Arnold, a “Dateline” completist, was immediately on board. “I watch them all the time — I’ve seen every single one,” she says, adding that she’s even compiled a list of go-to episodes called “Kimberly’s Favorites.” “I know it’s weird to say ‘favorite one’ because someone was murdered. But I still have.”
While the podcast is edited to make it seem as if they are recapping in the same room, they actually record from their respective homes while looking at each other on FaceTime. Because they wanted to spare their listeners their early attempts at mastering the digital form, Mitchell says they shelved the first five or six installments. “The sound is horrible,” says Mitchell. “I sound like I’m in a tunnel,” says Arnold adding that another distraction is that Gryffindor, her pet Maltese, can often be heard barking loudly in the background. “I’ve often thought, ‘Why did we keep that in there?” asks Arnold. “Why didn’t you tell me to have him shut up?’”
Since the beginning they have shown a talent for unexpected digressions, but this was something they initially had qualms about after reading an iTunes review that criticized them for not staying on message. Other parts of the internet were more reassuring. “On Instagram and Facebook and Twitter they say, ‘I live for your tangents, like when you spent 20 minutes talking about the time Kimberly got a Q-tip stuck in her ear,’” says Arnold. “So we figured out that they want to hear the story [of the ‘Dateline’ episode], but they also want to just listen to us talk.”
These days, though, they average about 20,000 downloads an episode. Some listeners turn to the podcast looking for real-life murder mystery companionship.
“A lot of people write in and say ‘My friends won’t watch ‘Dateline’ with me. I’m by myself at my apartment screaming to no one. So I go and listen to you guys,’” says Arnold, adding that they have fans in Canada, the United Kingdom, Norway and Australia, a country where “Dateline” isn’t even broadcast.
“I feel like ‘Dateline’ is a universal language,” says Mitchell.
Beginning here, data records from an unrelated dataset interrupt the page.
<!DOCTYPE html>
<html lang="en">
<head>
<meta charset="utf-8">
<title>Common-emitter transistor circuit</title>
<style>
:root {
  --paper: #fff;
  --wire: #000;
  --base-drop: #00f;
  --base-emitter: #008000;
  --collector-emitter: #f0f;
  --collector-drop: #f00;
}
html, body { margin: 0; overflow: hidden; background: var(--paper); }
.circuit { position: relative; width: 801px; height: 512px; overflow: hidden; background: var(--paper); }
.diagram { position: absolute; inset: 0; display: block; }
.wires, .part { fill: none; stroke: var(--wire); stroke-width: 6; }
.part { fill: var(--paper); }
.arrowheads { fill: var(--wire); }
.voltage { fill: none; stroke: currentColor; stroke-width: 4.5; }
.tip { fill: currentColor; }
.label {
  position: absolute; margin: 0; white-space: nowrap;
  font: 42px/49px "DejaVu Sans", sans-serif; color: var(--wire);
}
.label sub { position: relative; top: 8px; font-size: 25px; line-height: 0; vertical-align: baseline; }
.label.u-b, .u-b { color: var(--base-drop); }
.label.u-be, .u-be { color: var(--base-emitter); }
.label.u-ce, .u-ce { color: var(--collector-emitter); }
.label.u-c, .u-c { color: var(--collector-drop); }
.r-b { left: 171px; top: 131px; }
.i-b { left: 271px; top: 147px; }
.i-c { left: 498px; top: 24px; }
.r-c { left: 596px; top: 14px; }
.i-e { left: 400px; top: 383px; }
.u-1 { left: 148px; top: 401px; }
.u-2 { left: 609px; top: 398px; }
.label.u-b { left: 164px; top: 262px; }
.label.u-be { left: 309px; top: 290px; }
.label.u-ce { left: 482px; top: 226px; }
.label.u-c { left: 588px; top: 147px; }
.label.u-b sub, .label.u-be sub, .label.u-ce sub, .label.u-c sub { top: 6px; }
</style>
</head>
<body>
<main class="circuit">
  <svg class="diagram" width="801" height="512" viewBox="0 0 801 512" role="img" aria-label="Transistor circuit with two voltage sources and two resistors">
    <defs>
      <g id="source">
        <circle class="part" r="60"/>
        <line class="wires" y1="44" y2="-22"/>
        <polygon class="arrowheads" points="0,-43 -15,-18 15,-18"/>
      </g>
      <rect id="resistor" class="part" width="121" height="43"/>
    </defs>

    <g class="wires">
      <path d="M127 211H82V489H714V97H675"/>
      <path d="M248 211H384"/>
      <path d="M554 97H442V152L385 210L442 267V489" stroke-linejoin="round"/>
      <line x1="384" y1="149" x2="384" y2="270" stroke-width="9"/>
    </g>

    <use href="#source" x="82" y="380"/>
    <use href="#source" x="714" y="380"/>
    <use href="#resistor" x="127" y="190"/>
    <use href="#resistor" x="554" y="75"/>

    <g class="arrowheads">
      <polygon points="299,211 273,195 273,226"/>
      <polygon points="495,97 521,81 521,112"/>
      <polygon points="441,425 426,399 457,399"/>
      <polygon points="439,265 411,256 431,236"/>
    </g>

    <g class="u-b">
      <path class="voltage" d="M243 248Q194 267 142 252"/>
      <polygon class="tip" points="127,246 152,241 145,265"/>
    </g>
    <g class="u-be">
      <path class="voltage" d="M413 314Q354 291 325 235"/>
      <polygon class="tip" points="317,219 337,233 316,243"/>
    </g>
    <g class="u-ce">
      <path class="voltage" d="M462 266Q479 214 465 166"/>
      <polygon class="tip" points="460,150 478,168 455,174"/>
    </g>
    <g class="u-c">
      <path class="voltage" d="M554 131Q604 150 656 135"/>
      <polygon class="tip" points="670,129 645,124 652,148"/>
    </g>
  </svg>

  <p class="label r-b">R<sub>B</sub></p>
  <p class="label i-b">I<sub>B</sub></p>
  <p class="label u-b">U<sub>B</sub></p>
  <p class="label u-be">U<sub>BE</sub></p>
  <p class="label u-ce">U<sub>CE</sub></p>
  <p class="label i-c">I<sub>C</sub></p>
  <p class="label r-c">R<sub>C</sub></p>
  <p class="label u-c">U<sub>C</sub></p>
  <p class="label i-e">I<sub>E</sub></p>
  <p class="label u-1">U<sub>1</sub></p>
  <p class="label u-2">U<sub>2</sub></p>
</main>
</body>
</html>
Recently, the pair began what they’ve categorized as a “special project,” a spin-off podcast called “A Date With the Bake,” where they recap episodes of “The Great British Baking Show.” They’ve cobbled together an income stream by way of Patreon subscribers and sponsors like Care/Of vitamins and the organic feminine hygiene company LOLA. By trade, Mitchell is a stylist, and Arnold, who was director Garry Marshall’s personal assistant for 12 years, pays the bills, in part, through her cross-stitch company on Etsy called Stitches Be Krazy. That said, they are now close to quitting their day jobs and making podcasting their full-time occupation.
Along the way, the pair have left a breadcrumb trail of personal details for listeners. For instance, Arnold’s doting mother, Joni, can still do the splits. Mitchell has a husband, Oliver, and an undisclosed number of cats who also interrupt the podcast. But it’s not surprising that after recapping more than 117 episodes of a series that specializes in gruesome murder, abject tragedy, heists and elaborate scams that the pair have absorbed many of its lessons.
“It’s not a good thing to accept a beverage from a spouse,” says Arnold, only half-joking. “Never date online or tell your spouse you have life insurance,” adds Mitchell. “And don’t let your smile light up a room. That’s the kiss of death right there.”
In fact, since the podcast’s inception they identify themselves only as Kimberly and Katie. Why did it take them two years to go public with their last names?
“We’re paranoid,” explains Arnold, with a tiny hint of apology in her voice. “We’ve watched too much ‘Dateline.’”